#### The records
= = = = =

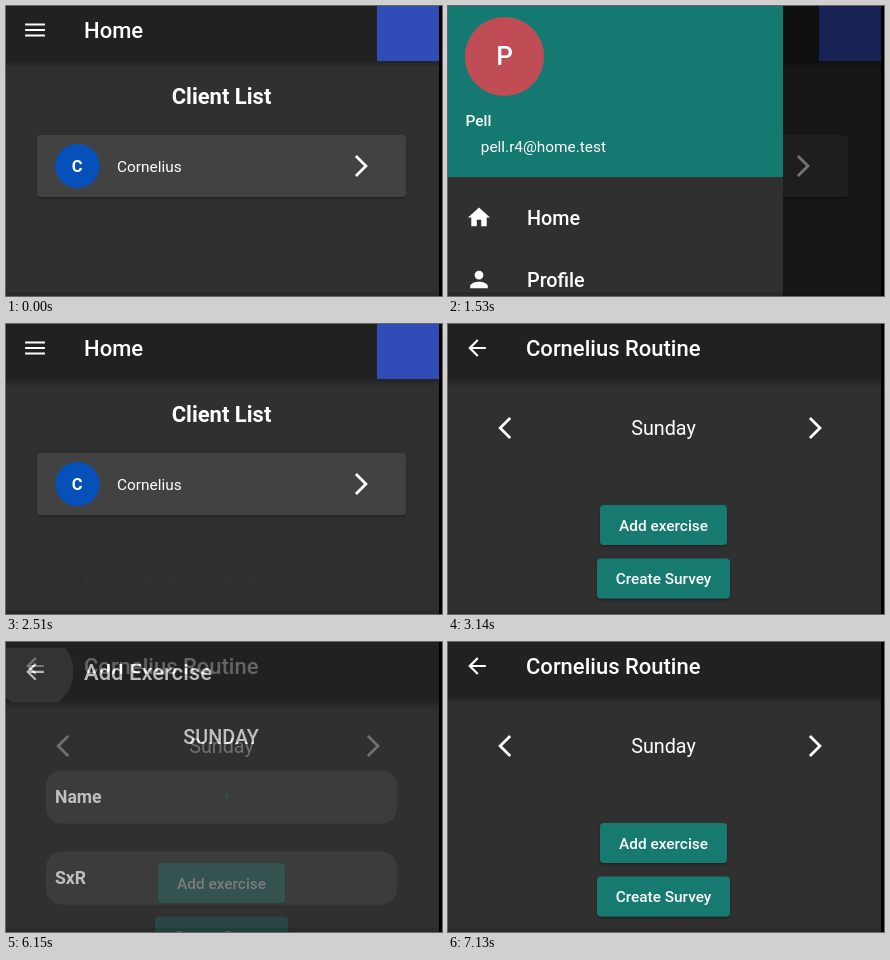
Recreate the animation shown at these times as an HTML page. Size 436 px wide and 290 px high, loop 7.28 s.

```html
<!DOCTYPE html>
<html lang="en">
<head>
<meta charset="utf-8">
<title>Training planner</title>
<style>
  html, body { margin: 0; width: 100%; height: 100%; overflow: hidden; background: #000; }
  svg { display: block; width: 100%; height: 100%; }
  text { font-family: Roboto, "Open Sans", sans-serif; fill: #fff; white-space: pre; }
</style>
</head>
<body>
<svg id="stage" viewBox="0 0 436 290"></svg>
<script>
const LOOP = 7280, STEP = 70, FIRST = 60;
const DP = 1.1, RISE = 234, DRAWER = 335;
const TEAL = '#147a71', CARD = '#424242';

const ICONS = {
  menu: 'M3 18h18v-2H3zM3 13h18v-2H3zM3 6v2h18V6z',
  back: 'M20 11H7.83l5.59-5.59L12 4l-8 8 8 8 1.41-1.41L7.83 13H20z',
  next: 'M6.23 20.23 8 22 18 12 8 2 6.23 3.77 14.46 12z',
  prev: 'M17.77 3.77 16 2 6 12l10 10 1.77-1.77L9.54 12z',
  home: 'M10 20v-6h4v6h5v-8h3L12 3 2 12h3v8z',
  person: 'M12 12a4 4 0 1 0 0-8 4 4 0 0 0 0 8zm0 2c-2.67 0-8 1.34-8 4v2h16v-2c0-2.66-5.33-4-8-4z'
};

const rect = (x, y, w, h, fill, r = 0, more = '') =>
  `<rect x="${x}" y="${y}" width="${w}" height="${h}" rx="${r}" fill="${fill}" ${more}/>`;
const circle = (x, y, r, fill, more = '') =>
  `<circle cx="${x}" cy="${y}" r="${r}" fill="${fill}" ${more}/>`;
const label = (x, y, size, weight, str, anchor = 'start') =>
  `<text x="${x}" y="${y}" font-size="${size}" font-weight="${weight}" text-anchor="${anchor}">${str}</text>`;
const icon = (name, cx, cy) =>
  `<path d="${ICONS[name]}" fill="#fff" transform="translate(${cx - 12 * DP} ${cy - 12 * DP}) scale(${DP})"/>`;
const raised = (x, y, w, h, fill) =>
  rect(x, y, w, h, fill, 4, 'filter="url(#lift)"');

const page = (id, lead, title, body, onBar = '') => `<g id="${id}">
  ${rect(0, 0, 433, 290, '#303030')}
  ${rect(0, 54, 433, 8, 'url(#barShade)')}
  ${rect(0, 0, 433, 54.5, '#212121')}
  ${onBar}${icon(lead, 29, 24)}${label(78, 32, 22, 500, title)}
  ${body}</g>`;

const button = (x, y, w, str) =>
  raised(x, y, w, 40, TEAL) + label(x + w / 2, y + 25.8, 15.4, 500, str, 'middle');
const field = (y, str) =>
  rect(40, y, 351, 53.5, CARD, 16) + label(49, y + 32.5, 17.6, 700, str);
const drawerItem = (y, name, str) =>
  icon(name, 31, y) + label(79, y + 7, 19.8, 500, str);

const home = page('home', 'menu', 'Home',
  rect(371, 0, 62, 55, '#304db7') +
  label(215.5, 98, 22, 700, 'Client List', 'middle') +
  raised(31, 129, 369, 62, CARD) +
  circle(71.5, 160, 22.2, '#0551b9') +
  label(71.2, 166, 16.5, 700, 'C', 'middle') +
  label(111, 166, 15.4, 400, 'Cornelius') +
  icon('next', 355.3, 160));

const routine = page('routine', 'back', 'Cornelius Routine',
  icon('prev', 56.8, 104) + icon('next', 367.3, 104) +
  label(215.5, 111, 19.8, 400, 'Sunday', 'middle') +
  `<path id="spinner" fill="none" stroke="${TEAL}" stroke-width="4.4"/>` +
  `<g id="buttons">${button(152, 181, 127, 'Add exercise')}${button(149, 234.5, 133, 'Create Survey')}</g>`);

const exercise = page('exercise', 'back', 'Add Exercise',
  label(215, 96, 19.8, 500, 'SUNDAY', 'middle') +
  field(122.5, 'Name') + field(203.5, 'SxR') + field(284.5, ''),
  circle(29, 24, 38.5, '#fff', 'id="ripple" fill-opacity=".12" clip-path="url(#bar)"'));

const drawer = `<rect id="scrim" width="433" height="290"/>
  <g id="drawer">
    ${rect(0, 0, DRAWER, 290, '#303030')}
    ${rect(0, 0, DRAWER, 171, TEAL)}
    ${circle(56.5, 50.5, 39.6, '#c04d55')}
    ${label(56.5, 59, 26, 500, 'P', 'middle')}
    ${label(17.6, 120, 15.4, 500, 'Pell')}
    ${label(158, 146, 15.4, 400, 'pell.r4@home.test', 'end')}
    ${drawerItem(211.5, 'home', 'Home')}
    ${drawerItem(273.5, 'person', 'Profile')}
  </g>`;

const stage = document.getElementById('stage');
stage.innerHTML = `<defs>
    <linearGradient id="barShade" x2="0" y2="1">
      <stop stop-color="#000" stop-opacity=".32"/><stop offset="1" stop-color="#000" stop-opacity="0"/>
    </linearGradient>
    <filter id="lift" x="-5%" y="-15%" width="110%" height="140%">
      <feDropShadow dx="0" dy="1.5" stdDeviation="1.3" flood-opacity=".35"/>
    </filter>
    <clipPath id="bar"><rect width="433" height="54.5"/></clipPath>
  </defs>
  ${home}${routine}${exercise}${drawer}
  ${rect(0, 286, 433, 4, '#000', 0, 'opacity=".12"')}
  ${rect(433, 0, 3, 290, '#000')}`;

const el = {};
stage.querySelectorAll('g[id], path[id], rect[id], circle[id]').forEach(n => el[n.id] = n);

const clamp = v => Math.max(0, Math.min(1, v));

function bezier(x1, y1, x2, y2) {
  const at = (a, b, s) => 3 * a * s * (1 - s) ** 2 + 3 * b * s * s * (1 - s) + s ** 3;
  return x => {
    if (x <= 0 || x >= 1) return clamp(x);
    let lo = 0, hi = 1;
    for (let i = 0; i < 24; i++) {
      const mid = (lo + hi) / 2;
      if (at(x1, x2, mid) < x) lo = mid; else hi = mid;
    }
    return at(y1, y2, lo);
  };
}
const slide = bezier(.4, 0, .2, 1);
const fade = bezier(.42, 0, 1, 1);

// A page fades in while rising into place.
function showPage(node, p) {
  node.style.display = p > 0 ? '' : 'none';
  node.setAttribute('opacity', fade(p));
  node.setAttribute('transform', `translate(0 ${RISE * (1 - slide(p))})`);
}

function arc(ms) {
  const u = ms / 1333;
  const tail = slide(clamp(2 * u - 1)) * 270;
  const sweep = Math.max(slide(clamp(2 * u)) * 270 - tail, .5);
  const start = -90 + tail + ms / 2222 * 360 + u * 90;
  const point = deg => {
    const a = deg * Math.PI / 180;
    return `${215.5 + 17.8 * Math.cos(a)} ${172 + 17.8 * Math.sin(a)}`;
  };
  return `M${point(start)}A17.8 17.8 0 ${sweep > 180 ? 1 : 0} 1 ${point(start + sweep)}`;
}

function showLoading(t) {
  const from = [2500, 6090].find(s => t >= s && t < s + 420);
  const busy = from !== undefined;
  el.spinner.style.display = busy ? '' : 'none';
  if (busy) el.spinner.setAttribute('d', arc(t - from));
  el.buttons.setAttribute('transform', `translate(0 ${busy ? 40 : 0})`);
}

function showDrawer(t) {
  const p = t < 830 ? 0 : clamp(.81 + (t - 830) / 246) - clamp((t - 1640) / 246);
  el.drawer.style.display = p > 0 ? '' : 'none';
  el.drawer.setAttribute('transform', `translate(${DRAWER * (p - 1)} 0)`);
  el.scrim.setAttribute('opacity', .54 * p);
}

function draw(now) {
  const time = now % LOOP;
  const t = Math.max(0, FIRST + STEP * Math.floor((time - FIRST) / STEP));
  showDrawer(t);
  showPage(el.routine, clamp((t - 2500) / 300));
  showPage(el.exercise, clamp((t - 3400) / 300) - clamp((t - 6090) / 300));
  el.ripple.style.display = t >= 6090 ? '' : 'none';
  showLoading(t);
}

const begin = performance.now();
function tick() {
  draw(performance.now() - begin);
  requestAnimationFrame(tick);
}
tick();
</script>
</body>
</html>
```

= = = = =

#### Goal of the exercise
From the entries above, collect every line with the string "display" in it.

#### Response to the task
  svg { display: block; width: 100%; height: 100%; }
  node.style.display = p > 0 ? '' : 'none';
  el.spinner.style.display = busy ? '' : 'none';
  el.drawer.style.display = p > 0 ? '' : 'none';
  el.ripple.style.display = t >= 6090 ? '' : 'none';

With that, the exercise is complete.